  • If the General Education course substitution appeal is approved, the graduation coordinator will provide the student with a revised graduation degree audit evaluation.
  • A separate DSS Course Substitution Request Form (PDF, Get Adobe Acrobat PDF Reader - Link opens in new window) is required for disability-related General Education course substitutions for the math foundation. Students must first meet with a disability support services counselornew window to obtain eligibility criteria and the appropriate form. Email for questions or clarification.
  • The Academic Appeals new windowCommittee provides decisions regarding certain College academic regulations and those appeals are separate from General Education appeals. Misdirected appeals will be returned to the student.

Find resources and answers to frequently asked questions about the General Education program.

Gen Ed courses are a component of every associate and bachelor’s degree. The Gen Ed curriculum is mandated by the state of Maryland.

General Education courses are required for all MC degrees and General Studies is a degree program that has specific areas of concentration.

The General Education course list is available on the General Education program page. The foundation areas include English (ENGF) and Mathematics (MATF). The distribution areas include Arts (ARTD), Humanities (HUMD), Behavioral and Social Sciences (BSSD), Natural Sciences (NSLD/NSND), the General Education Institutional Requirement (GEIR), and the General Education Elective (GEEL).

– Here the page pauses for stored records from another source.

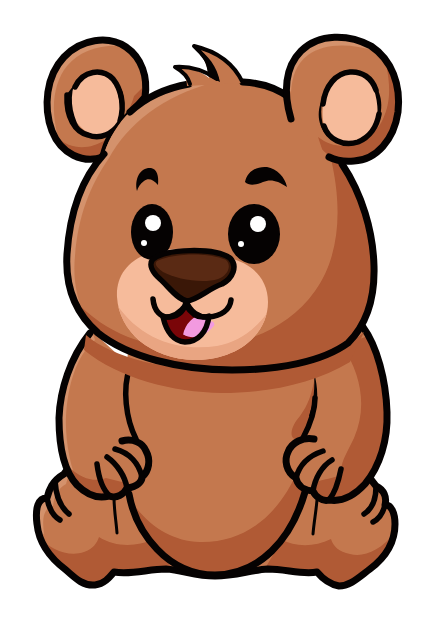
<!DOCTYPE html>
<html lang="en">
<head>
<meta charset="utf-8">
<title>Sitting bear cub</title>
<style>
:root {
  --paper: #ffffff;
  --ink: #050202;
  --fur: #c4784e;
  --fur-light: #d4926c;
  --fur-dark: #b05a35;
  --muzzle: #f6bb9b;
  --muzzle-shade: #e9a582;
  --nose: #3a1707;
  --nose-light: #5a2a14;
  --mouth: #7a0508;
  --tongue: #f29ae0;
}
html, body { margin: 0; background: var(--paper); overflow: hidden; }
.bear { display: block; width: 436px; height: 624px; }
.fur { fill: var(--fur); }
.light { fill: var(--fur-light); }
.dark { fill: var(--fur-dark); }
.skin { fill: var(--muzzle); }
.skin-shade { fill: var(--muzzle-shade); }
.ink { fill: var(--ink); }
.white { fill: var(--paper); }
.line { fill: none; stroke: var(--ink); stroke-width: 7; stroke-linecap: round; stroke-linejoin: round; }
.medium { stroke-width: 5.5; }
.thin { stroke-width: 3; }
</style>
</head>
<body>
<svg class="bear" viewBox="0 0 436 624" role="img" aria-label="Smiling brown bear cub sitting down">
  <defs>
    <path id="legs-shape" d="M64 474C52 481 49 490 47 498C38 498 35 508 37 524C39 544 50 558 66 570C77 580 84 586 95 585C104 584 109 578 114 572C132 575 148 569 166 569C182 570 196 576 215 576C236 576 250 570 268 569C286 569 302 575 317 572C322 578 328 584 339 586C350 586 358 578 370 569C386 557 395 541 395 524C395 513 391 504 385 505C387 497 384 490 376 486L340 440H90Z"/>
    <path id="left-arm-shape" d="M92 331C70 356 60 390 59 418C59 444 63 470 77 485C87 495 98 499 109 496C117 499 124 494 127 488C138 487 142 481 142 477C149 471 151 460 146 451C145 444 139 440 135 438C123 412 123 386 130 366Z"/>
    <path id="right-arm-shape" d="M362 326C376 345 386 380 387 412C388 440 380 466 365 484C354 496 341 502 329 500C322 502 315 496 313 491C302 490 297 484 296 478C286 472 284 460 288 452C290 444 298 440 303 438C313 416 317 398 314 372Z"/>
    <path id="belly-shape" d="M130 340C122 384 125 420 137 440C152 455 148 475 128 492C134 530 165 575 215 575C262 574 292 538 306 491C284 478 280 456 303 438C315 412 317 392 314 345Z"/>
    <path id="head-shape" d="M130 112C146 97 166 88 189 84C206 80 226 79 247 82C264 84 278 88 288 97L342 164C362 194 373 231 374 266C375 300 366 325 348 343C322 362 278 370 232 370C180 370 128 357 98 333C75 313 65 287 67 254C70 208 84 176 104 154C109 138 119 122 130 112Z"/>
    <path id="left-ear-shape" d="M130 114C113 130 106 141 103 157C83 164 61 154 52 131C43 107 46 76 64 57C81 39 108 35 126 47C142 58 148 77 145 97Z"/>
    <path id="right-ear-shape" d="M292 121C283 92 285 67 301 51C319 33 349 34 371 46C392 60 401 85 398 112C394 140 376 160 354 161C344 162 335 160 329 156Z"/>
    <clipPath id="legs-clip"><use href="#legs-shape"/></clipPath>
    <clipPath id="left-arm-clip"><use href="#left-arm-shape"/></clipPath>
    <clipPath id="right-arm-clip"><use href="#right-arm-shape"/></clipPath>
    <clipPath id="belly-clip"><use href="#belly-shape"/></clipPath>
    <clipPath id="head-clip"><use href="#head-shape"/></clipPath>
    <clipPath id="left-ear-clip"><use href="#left-ear-shape"/></clipPath>
    <clipPath id="right-ear-clip"><use href="#right-ear-shape"/></clipPath>
    <clipPath id="mouth-clip"><path id="mouth-shape" d="M163 317C172 318 180 313 186 305C192 315 200 319 209 316C207 332 198 342 185 342C172 341 166 330 163 317Z"/></clipPath>
    <clipPath id="muzzle-clip"><path id="muzzle-shape" d="M150 253C128 260 116 276 117 297C119 331 150 359 195 360C238 360 268 334 268 302C268 278 251 263 229 258C205 248 172 246 150 253Z"/></clipPath>
  </defs>

  <g id="legs">
    <use href="#legs-shape" class="fur"/>
    <g clip-path="url(#legs-clip)">
      <path class="light" d="M30 490L70 470L66 484C56 490 54 498 53 506C43 508 42 520 44 534L30 540Z"/>
      <path class="dark" d="M36 534C50 551 70 557 84 552C93 549 97 543 99 537C116 548 138 546 152 540L180 580L95 600L50 580Z"/>
      <path class="dark" d="M397 530C382 550 364 558 350 554C339 552 333 546 331 539C313 548 294 546 282 540L255 585L340 600L390 570Z"/>
    </g>
    <use href="#legs-shape" class="line"/>
    <path class="line medium" d="M47 498C49 509 53 516 60 520M55 481C56 497 60 507 69 514M385 505C383 513 379 519 373 522M376 487C376 499 372 509 364 514"/>
    <path class="line thin" d="M114 497C114 510 116 520 117 533M317 500C316 512 314 522 313 534"/>
  </g>

  <g id="belly">
    <use href="#belly-shape" class="fur"/>
    <g clip-path="url(#belly-clip)">
      <path class="dark" d="M120 480C137 519 166 541 200 542C245 543 279 515 298 470L320 470L310 590H120Z"/>
      <path class="dark" d="M303 438C291 444 286 432 300 416C308 405 312 394 315 376V438Z"/>
    </g>
    <path class="line" d="M129 494C136 533 168 575 215 575C260 574 291 540 305 492"/>
  </g>

  <g id="left-arm">
    <use href="#left-arm-shape" class="fur"/>
    <g clip-path="url(#left-arm-clip)">
      <path class="light" d="M92 331C64 356 58 390 57 418C57 446 64 474 80 489C70 468 65 440 66 416C68 385 76 356 95 340Z"/>
      <path class="dark" d="M69 467C82 480 96 482 106 478L130 484L112 504L82 497Z"/>
    </g>
    <path class="line" d="M90 333C70 358 60 390 59 418C59 444 63 470 77 485C87 495 98 499 109 496C117 499 124 494 127 488C138 487 142 481 142 477C149 471 151 460 146 451C143 443 133 438 122 441"/>
    <path class="line medium" d="M130 367C122 389 126 419 136 439M97 464C99 480 104 491 110 496M107 457C117 464 125 476 127 488M115 449C130 453 139 464 142 477"/>
  </g>

  <g id="right-arm">
    <use href="#right-arm-shape" class="fur"/>
    <g clip-path="url(#right-arm-clip)">
      <path class="dark" d="M342 345C362 376 367 408 354 438C346 455 338 466 343 474C334 479 323 478 313 484L320 505H365L400 450V325Z"/>
    </g>
    <path class="line" d="M363 327C377 346 386 380 387 412C388 440 380 466 365 484C354 496 341 502 329 500C322 502 315 496 313 491C302 490 297 484 296 478C286 472 284 460 288 452C292 442 303 437 314 439"/>
    <path class="line medium" d="M303 438C312 421 315 410 315 398M341 469C338 484 334 494 329 500M332 460C322 466 315 478 313 491M323 451C308 456 299 466 296 478"/>
    <path class="ink" d="M314 372C318 388 319 402 313 418L309 416C314 401 315 388 314 372Z"/>
  </g>

  <path id="chin-shadow" class="dark" d="M86 335C112 358 168 371 228 371C285 370 332 361 364 332L350 362C315 383 270 393 222 393C172 392 120 379 84 350Z"/>

  <g id="left-ear">
    <use href="#left-ear-shape" class="fur"/>
    <g clip-path="url(#left-ear-clip)">
      <path class="light" d="M52 130C42 102 46 74 63 57C80 39 106 36 124 46C101 44 80 50 67 66C54 82 50 108 58 137Z"/>
      <path class="dark" d="M57 137C70 150 90 150 105 140C116 125 128 118 134 96L150 80V125L105 170L70 160Z"/>
    </g>
    <use href="#left-ear-shape" class="line"/>
    <path class="skin" d="M118 124C112 133 99 141 87 132C71 122 66 101 74 85C84 71 104 70 114 83C122 94 124 111 118 124Z"/>
    <path class="line medium" d="M67 95C66 117 75 132 88 135C101 140 113 133 119 124M75 87C83 70 102 68 113 79C121 89 125 105 120 121"/>
    <path class="ink" d="M67 94L74 85C69 101 73 119 83 134C69 126 63 111 67 94ZM113 79C125 88 127 104 121 122C120 104 119 92 113 79Z"/>
  </g>

  <g id="head">
    <use href="#head-shape" class="fur"/>
    <g clip-path="url(#head-clip)">
      <path class="light" d="M60 290C62 210 80 172 102 150L130 108C150 94 180 84 215 82C162 96 128 124 109 158C90 186 78 216 75 256C73 276 76 292 80 304Z"/>
      <path class="dark" d="M330 155C343 207 340 256 315 291C285 333 234 349 184 348C146 347 108 335 74 300L85 345L220 385L360 360L390 260L350 150Z"/>
    </g>
    <use href="#muzzle-shape" class="skin"/>
    <path class="skin-shade" clip-path="url(#muzzle-clip)" d="M114 300C137 338 177 352 217 346C237 342 253 332 268 312V370H114Z"/>
    <path class="line" d="M130 112C146 97 166 88 189 84M243 82C262 83 277 88 290 98M342 164C362 194 373 231 374 266C375 300 366 325 348 343C322 362 278 370 232 370C180 370 128 357 98 333C75 313 65 287 67 254C70 208 84 176 104 154"/>
  </g>

  <g id="hair-tuft">
    <path class="fur" d="M187 86C187 77 182 71 175 67C189 66 200 71 209 78C208 65 202 53 194 46C219 52 235 66 243 83Z"/>
    <path class="line" style="stroke-width:4" d="M190 84C188 76 182 71 175 67C190 66 205 71 217 79C211 65 203 54 194 46C220 52 235 66 243 83"/>
    <path class="ink" d="M194 46C209 55 217 67 220 82L208 76C208 65 202 54 194 46Z"/>
  </g>

  <g id="right-ear">
    <use href="#right-ear-shape" class="fur"/>
    <g clip-path="url(#right-ear-clip)">
      <path class="light" d="M287 88C285 67 294 50 314 41C334 33 358 38 376 51C350 43 324 43 308 55C296 64 292 77 291 92Z"/>
      <path class="dark" d="M318 137C340 154 370 146 383 119C390 104 391 88 386 64L405 80L400 140L360 170L325 158Z"/>
    </g>
    <path class="line" d="M291 119C283 92 285 67 301 51C319 33 349 34 371 46C392 60 401 85 398 112C394 140 376 160 354 161C344 162 335 160 329 157"/>
    <path class="skin" d="M325 129C319 111 324 86 340 76C353 69 368 76 375 91C382 110 376 132 361 141C348 147 333 142 325 129Z"/>
    <path class="line medium" d="M324 126C328 139 343 147 358 142C370 137 377 126 379 114M323 104C325 86 336 73 350 72C362 71 372 78 376 90"/>
    <path class="ink" d="M324 96C319 110 321 124 328 137C317 126 316 109 324 96ZM368 77C382 89 385 107 377 125C379 108 377 92 368 77Z"/>
  </g>

  <g id="eyebrows" class="ink">
    <path d="M137 191C134 178 141 167 151 168C157 169 159 176 158 185C153 179 148 178 144 181C140 184 138 187 137 191Z"/>
    <path d="M245 182C247 172 256 166 267 167C277 169 285 177 287 187C277 180 270 179 263 182C256 185 249 186 245 182Z"/>
  </g>

  <g id="eyes">
    <ellipse class="ink" cx="152" cy="232" rx="21" ry="28"/>
    <ellipse class="ink" cx="254" cy="234" rx="26" ry="30"/>
    <circle class="white" cx="153" cy="223" r="8"/>
    <circle class="white" cx="144" cy="243" r="3"/>
    <circle class="white" cx="258" cy="224" r="8"/>
    <circle class="white" cx="241" cy="244" r="3"/>
  </g>

  <g id="mouth">
    <use href="#mouth-shape" fill="var(--mouth)"/>
    <ellipse cx="199" cy="334" rx="15" ry="20" transform="rotate(28 199 334)" fill="var(--tongue)" clip-path="url(#mouth-clip)"/>
    <use href="#mouth-shape" class="line medium"/>
    <path class="line medium" d="M153 299C154 311 161 318 170 317C179 316 185 310 186 301C190 312 199 318 209 317C221 316 230 310 231 300"/>
  </g>

  <g id="nose">
    <path fill="var(--nose)" d="M153 259C166 249 213 247 230 258C238 266 233 278 222 284C208 289 197 300 187 301C177 299 169 287 160 279C153 273 148 265 153 259Z"/>
    <path fill="var(--nose-light)" d="M157 261C174 253 208 252 226 260C232 266 228 275 218 279C202 284 176 279 163 272C157 268 154 264 157 261Z"/>
    <path class="line medium" d="M153 259C166 249 213 247 230 258C238 266 233 278 222 284C208 289 197 300 187 301C177 299 169 287 160 279C153 273 148 265 153 259Z"/>
  </g>
</svg>
</body>
</html>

The academic catalog page also lists the Gen Ed courses, as well as the required number of Gen Ed credits per degree. Click on ‘General Education Program’ on the right navigation pane. 

With a degree from MC, all General Education courses can transfer as a bundle. Check with your transfer institution, an MC counselor, or a program advisor about the transferability of an individual class to a specific institution outside of Maryland. For more information, check out the transfer page.

Typically, a degree includes about 30 General Education credits. Check with an MC counselor, a program advisor, your major’s advising worksheet to determine the number of General Education credits required to graduate.

General Education courses marked with GCP status have a primary focus or provide in-depth study that leads students to an appreciation of the differences, as well as commonalities, among people by studying the ideas, history, values, and/or creative expressions of diverse groups. These courses are required by the state of Maryland and also by MC’s regional accreditor, the Middle States Commission on Higher Education.